SOURCE MATERIAL -

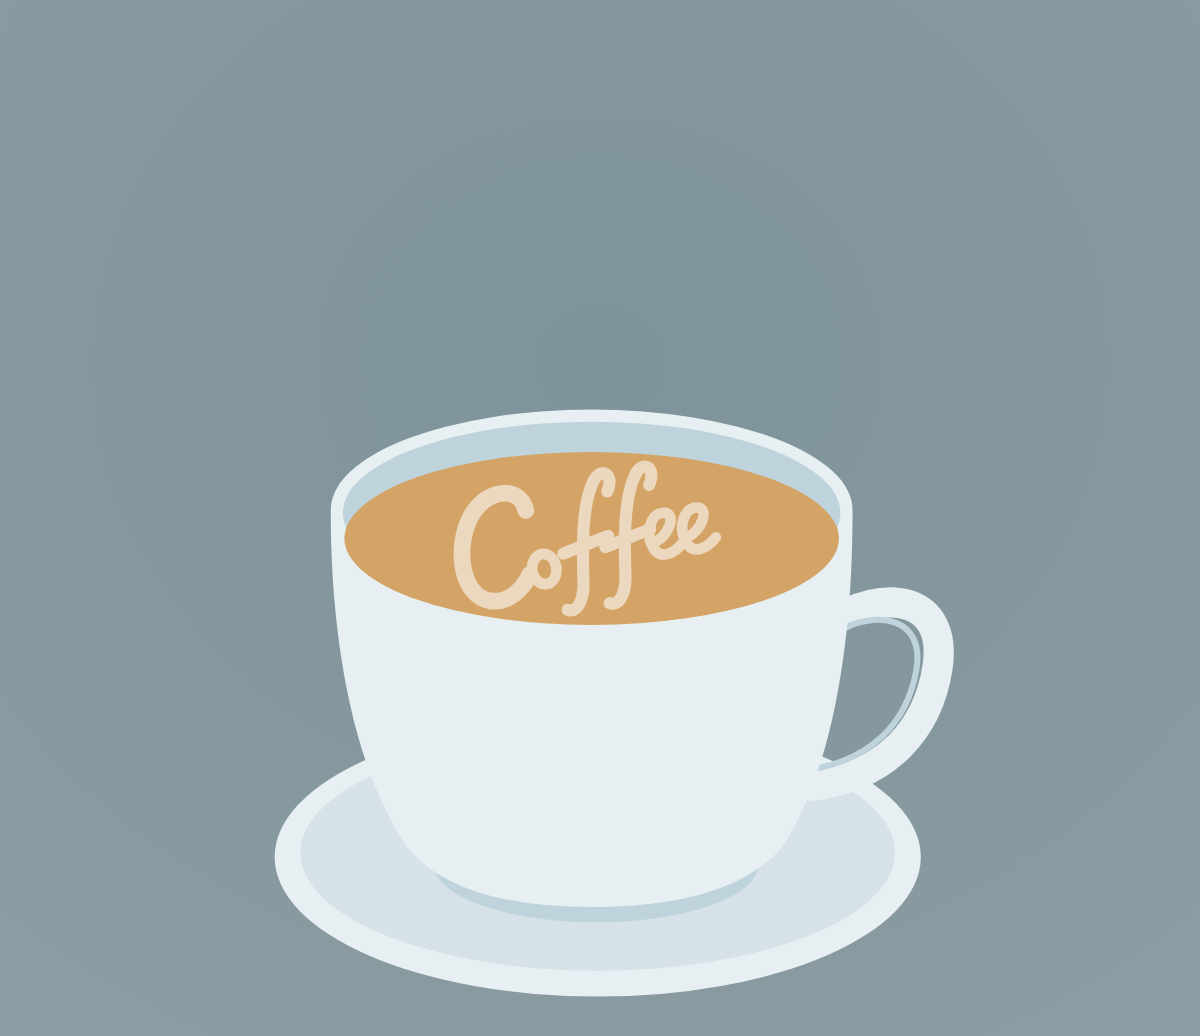
<!DOCTYPE html>
<html lang="en">
<head>
<meta charset="utf-8">
<title>Coffee Cup</title>
<style>
  :root {
    --backdrop-centre: #7e939a;
    --backdrop-edge: #8b9ca2;
    --porcelain: #e7eff2;
    --saucer-well: #d6e1e8;
    --porcelain-shade: #bed3db;
    --coffee: #d3a465;
    --foam: #ecd8bf;
  }
  html, body {
    margin: 0;
    padding: 0;
    overflow: hidden;
    background: var(--backdrop-edge);
  }
  .canvas {
    display: block;
    width: 1200px;
    height: 1036px;
  }
  .foam-stroke {
    fill: none;
    stroke: var(--foam);
    stroke-linecap: round;
    stroke-linejoin: round;
  }
</style>
</head>
<body>
<svg class="canvas" viewBox="0 0 791 683" xmlns="http://www.w3.org/2000/svg" role="img" aria-label="A cup of coffee on a saucer with the word Coffee written in the foam">
  <defs>
    <radialGradient id="backdrop-glow" cx="50%" cy="35%" r="75%">
      <stop offset="0" stop-color="var(--backdrop-centre)"/>
      <stop offset="1" stop-color="var(--backdrop-edge)"/>
    </radialGradient>
    <path id="script-f" d="M380,384 C383,360 387,332 397,318 C403,309 412,315 405,326 M370,362 L401,355 M380,384 C378,396 372,402 367,399"/>
    <path id="script-e" d="M431,364 C441,360 447,349 441,346 C432,343 425,356 429,367 C432,376 442,374 449,367"/>
  </defs>

  <rect class="backdrop" width="791" height="683" fill="url(#backdrop-glow)"/>

  <g class="saucer">
    <ellipse cx="394" cy="565" rx="213" ry="92" fill="var(--porcelain)"/>
    <ellipse cx="394" cy="562" rx="196" ry="78" fill="var(--saucer-well)"/>
    <ellipse cx="393" cy="570" rx="107" ry="38" fill="var(--porcelain-shade)"/>
  </g>

  <g class="cup-handle" fill="none" stroke-linecap="round">
    <path d="M545,412 C585,385 625,395 618,440 C612,480 585,512 535,518" stroke="var(--porcelain)" stroke-width="20"/>
    <path d="M548,418 C580,400 610,408 604,442 C598,476 575,500 536,507" stroke="var(--porcelain-shade)" stroke-width="4"/>
  </g>

  <g class="cup">
    <path class="cup-body" d="M218,338 C218,420 232,505 268,558 Q300,598 390,598 Q482,598 516,558 C550,505 562,420 562,338 Z" fill="var(--porcelain)"/>
    <ellipse class="cup-rim" cx="390" cy="336" rx="172" ry="66" fill="var(--porcelain)"/>
    <ellipse class="cup-inner-wall" cx="390" cy="338" rx="164" ry="60" fill="var(--porcelain-shade)"/>
    <ellipse class="coffee-surface" cx="390" cy="355" rx="163" ry="57" fill="var(--coffee)"/>
    <g class="foam-lettering" role="img" aria-label="Coffee" transform="rotate(-9 390 355)">
      <path class="foam-stroke" stroke-width="11" d="M350,330 C349,313 326,311 313,329 C299,349 300,379 317,385 C329,389 340,381 346,372"/>
      <ellipse class="foam-stroke" stroke-width="7" cx="356" cy="370" rx="8" ry="10"/>
      <use href="#script-f" class="foam-stroke" stroke-width="8"/>
      <use href="#script-f" class="foam-stroke" stroke-width="8" x="28"/>
      <use href="#script-e" class="foam-stroke" stroke-width="7"/>
      <use href="#script-e" class="foam-stroke" stroke-width="7" x="22"/>
    </g>
  </g>
</svg>
</body>
</html>
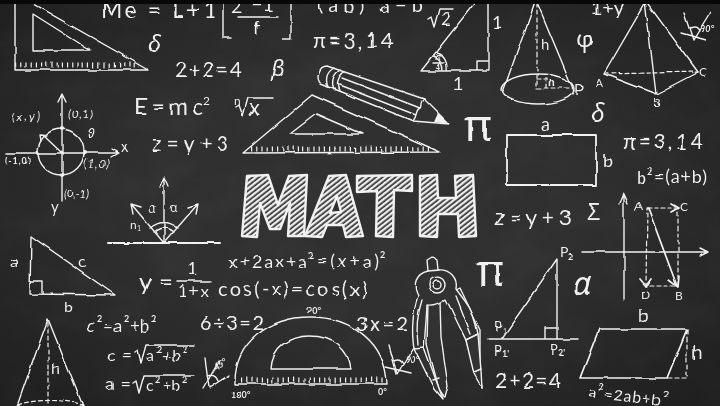
<!DOCTYPE html>
<html lang="en">
<head>
<meta charset="utf-8">
<title>Math chalkboard</title>
<style>
:root { --board: #303030; --board-edge: #202020; --chalk: #f1f1f1; --top-edge: #080808; }
html, body { margin: 0; background: var(--board-edge); overflow: hidden; }
svg { display: block; width: 720px; height: 406px; }
.board-mid { stop-color: var(--board); }
.board-rim { stop-color: var(--board-edge); }
.chalk { fill: none; stroke: var(--chalk); stroke-width: 1.4; stroke-linecap: round; stroke-linejoin: round; }
.dash { stroke-dasharray: 4 3; stroke-width: 1.2; }
.solid { fill: var(--board); }
.dot { fill: var(--chalk); stroke: none; }
.writing { fill: var(--chalk); font-family: Lato, "Noto Sans", sans-serif; font-size: 20px; font-weight: 400; }
.writing .greek { font-family: "Noto Sans", "Open Sans", sans-serif; font-weight: 300; }
.writing .small { font-size: 12px; }
.writing .tiny { font-size: 9px; font-weight: 700; }
.title path { stroke: var(--chalk); stroke-width: 2.4; stroke-linejoin: round; }
</style>
</head>
<body>
<svg viewBox="0 0 720 406" xmlns="http://www.w3.org/2000/svg">
<defs>
  <radialGradient id="board-light" cx="50%" cy="48%" r="68%">
    <stop class="board-mid" offset="45%"/><stop class="board-rim" offset="100%"/>
  </radialGradient>
  <filter id="hand" filterUnits="userSpaceOnUse" x="0" y="0" width="720" height="406">
    <feTurbulence type="fractalNoise" baseFrequency="0.05" numOctaves="2" seed="4"/>
    <feDisplacementMap in="SourceGraphic" scale="3.4" xChannelSelector="R" yChannelSelector="G"/>
  </filter>
  <filter id="dust" x="0" y="0" width="100%" height="100%">
    <feTurbulence type="fractalNoise" baseFrequency="0.02 0.03" numOctaves="3" seed="9"/>
    <feColorMatrix values="0 0 0 0 1  0 0 0 0 1  0 0 0 0 1  0.5 0 0 0 -0.2"/>
  </filter>
  <pattern id="scribble" width="5" height="4" patternUnits="userSpaceOnUse" patternTransform="rotate(-38)">
    <rect width="5" height="4" fill="#343434"/>
    <rect width="5" height="2.3" fill="#eeeeee"/>
  </pattern>
  <clipPath id="board-area"><rect y="4" width="720" height="402"/></clipPath>
</defs>

<rect width="720" height="406" fill="url(#board-light)"/>
<rect width="720" height="406" filter="url(#dust)" opacity="0.1"/>

<g clip-path="url(#board-area)">
<g filter="url(#hand)">

<g class="chalk" id="set-square">
  <path d="M15 0V70H149L26 0M33 14V50H90Z"/>
  <path d="M15 65H140" stroke-width="5" stroke-dasharray="1.2 4" stroke-linecap="butt"/>
</g>

<g class="chalk" id="unit-circle">
  <circle cx="61" cy="152" r="23"/>
  <path d="M6 153H118M112 149L119 153L112 157M62 201V95M58 102L62 94L66 102M62 153L44 136M41 141L40 135L47 136"/>
  <circle class="dot" cx="62" cy="129" r="2"/><circle class="dot" cx="62" cy="175" r="2"/>
  <circle class="dot" cx="38" cy="153" r="2"/><circle class="dot" cx="85" cy="153" r="2"/>
</g>

<g class="chalk" id="reflection">
  <path d="M108 243H220" stroke-width="2"/>
  <path d="M164 243V179M160 187L164 178L168 187M164 243L132 205M133 214L131 204L141 207M164 243L197 205M188 207L198 204L196 214M150 228Q164 217 178 228M154 232Q164 224 174 232"/>
</g>

<g class="chalk" id="right-triangle">
  <path d="M31 236L30 294L115 295ZM30 281H42V294"/>
</g>

<g class="chalk" id="cone-low">
  <path d="M17 406L48 319L83 406M17 405C30 412 70 412 83 405"/>
  <path class="dash" d="M48 322V406M18 405C30 399 70 399 82 405"/>
</g>

<g class="chalk" id="drafting-triangle">
  <path d="M243 153L312 95L440 152ZM290 134L316 114L362 134Z"/>
  <path d="M251 149H430" stroke-width="5" stroke-dasharray="1.2 4" stroke-linecap="butt"/>
</g>

<g class="chalk" id="pencil">
  <path class="solid" d="M327 66L424 99L449 124L413 121L321 84C315 78 319 66 327 66Z"/>
  <path d="M334 68C327 72 325 79 328 87M340 70C333 75 331 82 334 90M344 72C338 77 336 84 339 91M342 78L420 108M339 85L416 115M424 99C419 102 422 107 420 108C415 110 418 115 413 121"/>
  <path class="dot" d="M438 113L449 124L434 122Z"/>
</g>

<g class="chalk" id="unit-triangle">
  <path d="M488 0V71H421L477 0M488 61H477V71M436 53C444 55 448 62 447 71M433 57C440 59 443 64 443 71"/>
</g>

<g class="chalk" id="cone-top">
  <path d="M503 91L536 0L574 91"/><ellipse cx="538" cy="89" rx="36" ry="15"/>
  <path class="dash" d="M537 4V88H573M537 79H546V88"/>
</g>

<g class="chalk" id="pyramid">
  <path d="M647 0L604 74L656 94L698 72L645 0L656 94"/>
  <path class="dash" d="M604 74L698 72"/>
</g>

<g class="chalk" id="right-angle-top">
  <path d="M684 13L693 40L711 11M681 33L706 40M690 28Q697 25 699 31"/>
</g>

<g class="chalk" id="rectangle">
  <rect x="507" y="135" width="89" height="50" stroke-width="1.8"/>
</g>

<g class="chalk" id="vectors">
  <path d="M624 300V195M620 203L624 194L628 203M583 252H707M700 248L708 252L700 256"/>
  <path d="M648 208L677 286M669 280L678 287L679 276M640 279L646 286L651 279M672 204L679 208L672 212" stroke-width="1.7"/>
  <path class="dash" d="M647 208H678V286H646Z"/>
</g>

<g class="chalk" id="projection">
  <path d="M488 339H578M502 338L557 259V338M546 338V328H557"/>
</g>

<g class="chalk" id="parallelogram">
  <path d="M599 329H687L667 378H580Z" stroke-width="1.7"/>
  <path class="dash" d="M687 330V378H667"/>
</g>

<g class="chalk" id="compasses">
  <path class="solid" d="M428 303L427 344L439 389L445 398L448 386L441 337L440 301Z"/>
  <path class="solid" d="M447 295L466 340L475 373L482 388L480 370L480 330L460 288Z"/>
  <path class="solid" d="M428 271L427 260L432 257L437 260L438 270C450 269 458 278 456 289L465 301C472 310 476 322 478 334L466 340L446 299C440 304 434 307 427 306L424 350L414 348C411 330 413 310 418 296C412 284 416 274 428 271Z"/>
  <path class="solid" d="M414 348L424 347L437 383L443 399L433 387Z"/>
  <path class="solid" d="M466 340L478 334L481 371L482 388L474 374Z"/>
  <circle cx="437" cy="285" r="8"/><circle cx="437" cy="285" r="4"/>
  <path d="M428 271L439 270M433 380L439 378M474 372L481 369M422 300C417 315 416 330 418 344M456 296L471 334"/>
</g>

<g class="chalk" id="protractor">
  <path d="M235 384C234 342 270 317 310 317C352 317 386 343 387 384ZM271 369C272 348 290 336 310 336C332 336 349 349 351 369Z"/>
  <path d="M241 380H383" stroke-width="5" stroke-dasharray="1.2 4" stroke-linecap="butt"/>
</g>

<g class="chalk" id="angle-marks">
  <path d="M205 359L209 388L229 375M203 389L219 361M207 376Q215 373 218 381"/>
  <path d="M389 345L397 374L414 347M386 367L411 373M394 361Q400 358 403 364"/>
</g>

<g class="chalk" id="formula-lines">
  <path d="M230 0H223V38H231M284 0H291V38H283M238 17H278M177 281H210M135 352L138 350L141 363L146 345H194M133 383L136 381L139 393L144 375H195M236 107L239 105L243 116L248 98H273M428 19L431 17L434 27L439 9H453M433 63H444"/>
</g>

<g class="writing">
  <text x="101" y="18" font-size="23" textLength="115">Me = L+1</text>
  <text x="231" y="13" font-size="18">2</text><text x="251" y="11">−1</text><text x="253" y="34" font-size="18">f</text>
  <text x="318" y="12" textLength="105">(ab) a−b</text>
  <text class="greek" x="148" y="52" font-size="24" font-style="italic">δ</text>
  <text x="175" y="77" font-size="21" textLength="67">2+2=4</text>
  <text class="greek" x="271" y="76" font-size="22" font-style="italic">β</text>
  <text x="313" y="48" font-size="21" textLength="80">π=3,14</text>
  <text x="134" y="115" font-size="23" textLength="69">E=mc</text><text class="small" x="203" y="105">2</text>
  <text class="small" x="234" y="105">n</text><text x="249" y="115" font-size="22">x</text>
  <text x="152" y="151" font-size="21" textLength="77">z=y+3</text>
  <text x="441" y="25" font-size="17">2</text>
  <text x="492" y="29" font-size="18">1</text><text x="453" y="90" font-size="18">1</text>
  <text class="tiny" x="435" y="60">π</text><text class="tiny" x="436" y="71">4</text>
  <text x="541" y="50" font-size="15">h</text><text class="small" x="548" y="86" font-weight="700">n</text><text x="574" y="95" font-size="15">P</text>
  <text class="greek" x="576" y="47" font-size="24">φ</text>
  <text x="591" y="15" textLength="33">1+y</text>
  <text class="small" x="595" y="87">A</text><text class="small" x="653" y="107">B</text><text class="small" x="699" y="76">C</text>
  <text class="tiny" x="700" y="32" font-style="italic">90°</text>
  <text class="greek" x="591" y="122" font-size="25" font-style="italic">δ</text>
  <text class="greek" x="463" y="141" font-size="44" textLength="29" lengthAdjust="spacingAndGlyphs">π</text>
  <text x="541" y="130" font-size="18">a</text><text x="603" y="167" font-size="18">b</text>
  <text x="623" y="149" font-size="21" textLength="80">π=3,14</text>
  <text x="637" y="184" font-size="18">b</text><text class="tiny" x="648" y="174">2</text><text x="654" y="183" font-size="18" textLength="53">=(a+b)</text>
  <text x="495" y="225" font-size="21" textLength="76">z=y+3</text>
  <text class="greek" x="587" y="220" font-size="23">Σ</text>
  <text class="small" x="635" y="210">A</text><text class="small" x="680" y="211">C</text><text class="small" x="641" y="299">D</text><text class="small" x="675" y="300">B</text>
  <text class="small" x="11" y="121" textLength="29" font-style="italic">(x,y)</text><text class="small" x="68" y="118" font-style="italic" textLength="25">(0,1)</text>
  <text class="greek" x="88" y="139" font-size="14" font-style="italic">θ</text><text x="121" y="152" font-size="15">x</text>
  <text class="tiny" x="5" y="164" textLength="25">(-1,0)</text><text class="small" x="84" y="168" font-style="italic" textLength="26">(1,0)</text>
  <text class="small" x="64" y="198" font-style="italic" textLength="25">(0,-1)</text><text x="51" y="212" font-size="15">y</text>
  <text class="greek small" x="149" y="212">α</text><text class="greek small" x="170" y="212">α</text><text class="small" x="130" y="229">n</text><text font-size="7" x="137" y="231">1</text>
  <text x="11" y="267" font-size="16">a</text><text x="78" y="267" font-size="16">c</text><text x="64" y="313" font-size="16">b</text>
  <text x="139" y="290" font-size="24" textLength="34">y=</text><text x="187" y="275" font-size="18">1</text><text x="178" y="297" font-size="17" textLength="31">1+x</text>
  <text x="229" y="268" font-size="18" textLength="78">x+2ax+a</text><text class="tiny" x="308" y="259">2</text><text x="317" y="267" font-size="18" textLength="62">=(x+a)</text><text class="tiny" x="380" y="258">2</text>
  <text x="218" y="296" font-size="20" textLength="149">cos(-x)=cos(x)</text>
  <text x="87" y="332" font-size="17">c</text><text class="tiny" x="97" y="322">2</text><text x="104" y="332" font-size="17">=a</text><text class="tiny" x="124" y="322">2</text><text x="130" y="332" font-size="17">+b</text><text class="tiny" x="151" y="322">2</text>
  <text x="107" y="361" font-size="18" textLength="25">c=</text><text x="146" y="361" font-size="16">a</text><text class="tiny" x="156" y="353">2</text><text x="162" y="361" font-size="16">+b</text><text class="tiny" x="182" y="353">2</text>
  <text x="106" y="390" font-size="18" textLength="25">a=</text><text x="146" y="391" font-size="16">c</text><text class="tiny" x="155" y="383">2</text><text x="162" y="391" font-size="16">+b</text><text class="tiny" x="182" y="383">2</text>
  <text x="200" y="330" font-size="20" textLength="64">6÷3=2</text>
  <text x="356" y="331" font-size="20" textLength="52">3x=2</text>
  <text class="tiny" x="306" y="313">90°</text><text class="tiny" x="231" y="398">180°</text><text class="tiny" x="378" y="395">0°</text>
  <text class="tiny" x="216" y="370" transform="rotate(-28 216 370)">45°</text><text class="tiny" x="405" y="363" font-style="italic">90°</text>
  <text x="51" y="374" font-size="16">h</text>
  <text class="greek" x="476" y="286" font-size="43" textLength="29" lengthAdjust="spacingAndGlyphs">π</text>
  <text class="greek" x="573" y="295" font-size="32" font-style="italic">α</text>
  <text x="560" y="257" font-size="14">P</text><text class="tiny" x="568" y="260">2</text>
  <text x="494" y="331" font-size="13">P</text><text font-size="7" x="502" y="333">1</text>
  <text x="494" y="356" font-size="13">P</text><text class="tiny" x="502" y="357">1'</text>
  <text x="551" y="354" font-size="13">P</text><text class="tiny" x="559" y="356">2'</text>
  <text x="495" y="388" font-size="21" textLength="66">2+2=4</text>
  <text x="638" y="322" font-size="17">b</text><text x="692" y="359" font-size="19">h</text>
  <g transform="rotate(7 588 397)"><text x="588" y="397" font-size="16">a</text><text class="tiny" x="597" y="388">2</text><text x="603" y="397" font-size="16" textLength="58">=2ab+b</text><text class="tiny" x="663" y="388">2</text></g>
</g>
</g>

<g class="title" role="img" aria-label="MATH" fill="url(#scribble)">
  <path d="M247 176L268 175L278 205L289 176L307 175L304 236H288L290 203L280 229H270L260 203L257 237L242 236Z"/>
  <path fill-rule="evenodd" d="M329 176L346 175L363 236L346 237L343 225H327L322 237L305 236ZM337 196L330 213L341 212Z"/>
  <path d="M357 176L412 175V191L394 190L393 237L376 236L377 191L357 192Z"/>
  <path d="M420 176L437 175L438 198H456L455 176L473 175L476 236L459 237L458 214H438L437 237L420 236Z"/>
</g>
</g>
<rect width="720" height="4" fill="var(--top-edge)"/>
</svg>
</body>
</html>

YOUR TASK - Count up the lines of the listing in which the word "stop" occurs, then state that number by itself.

RESULT - 5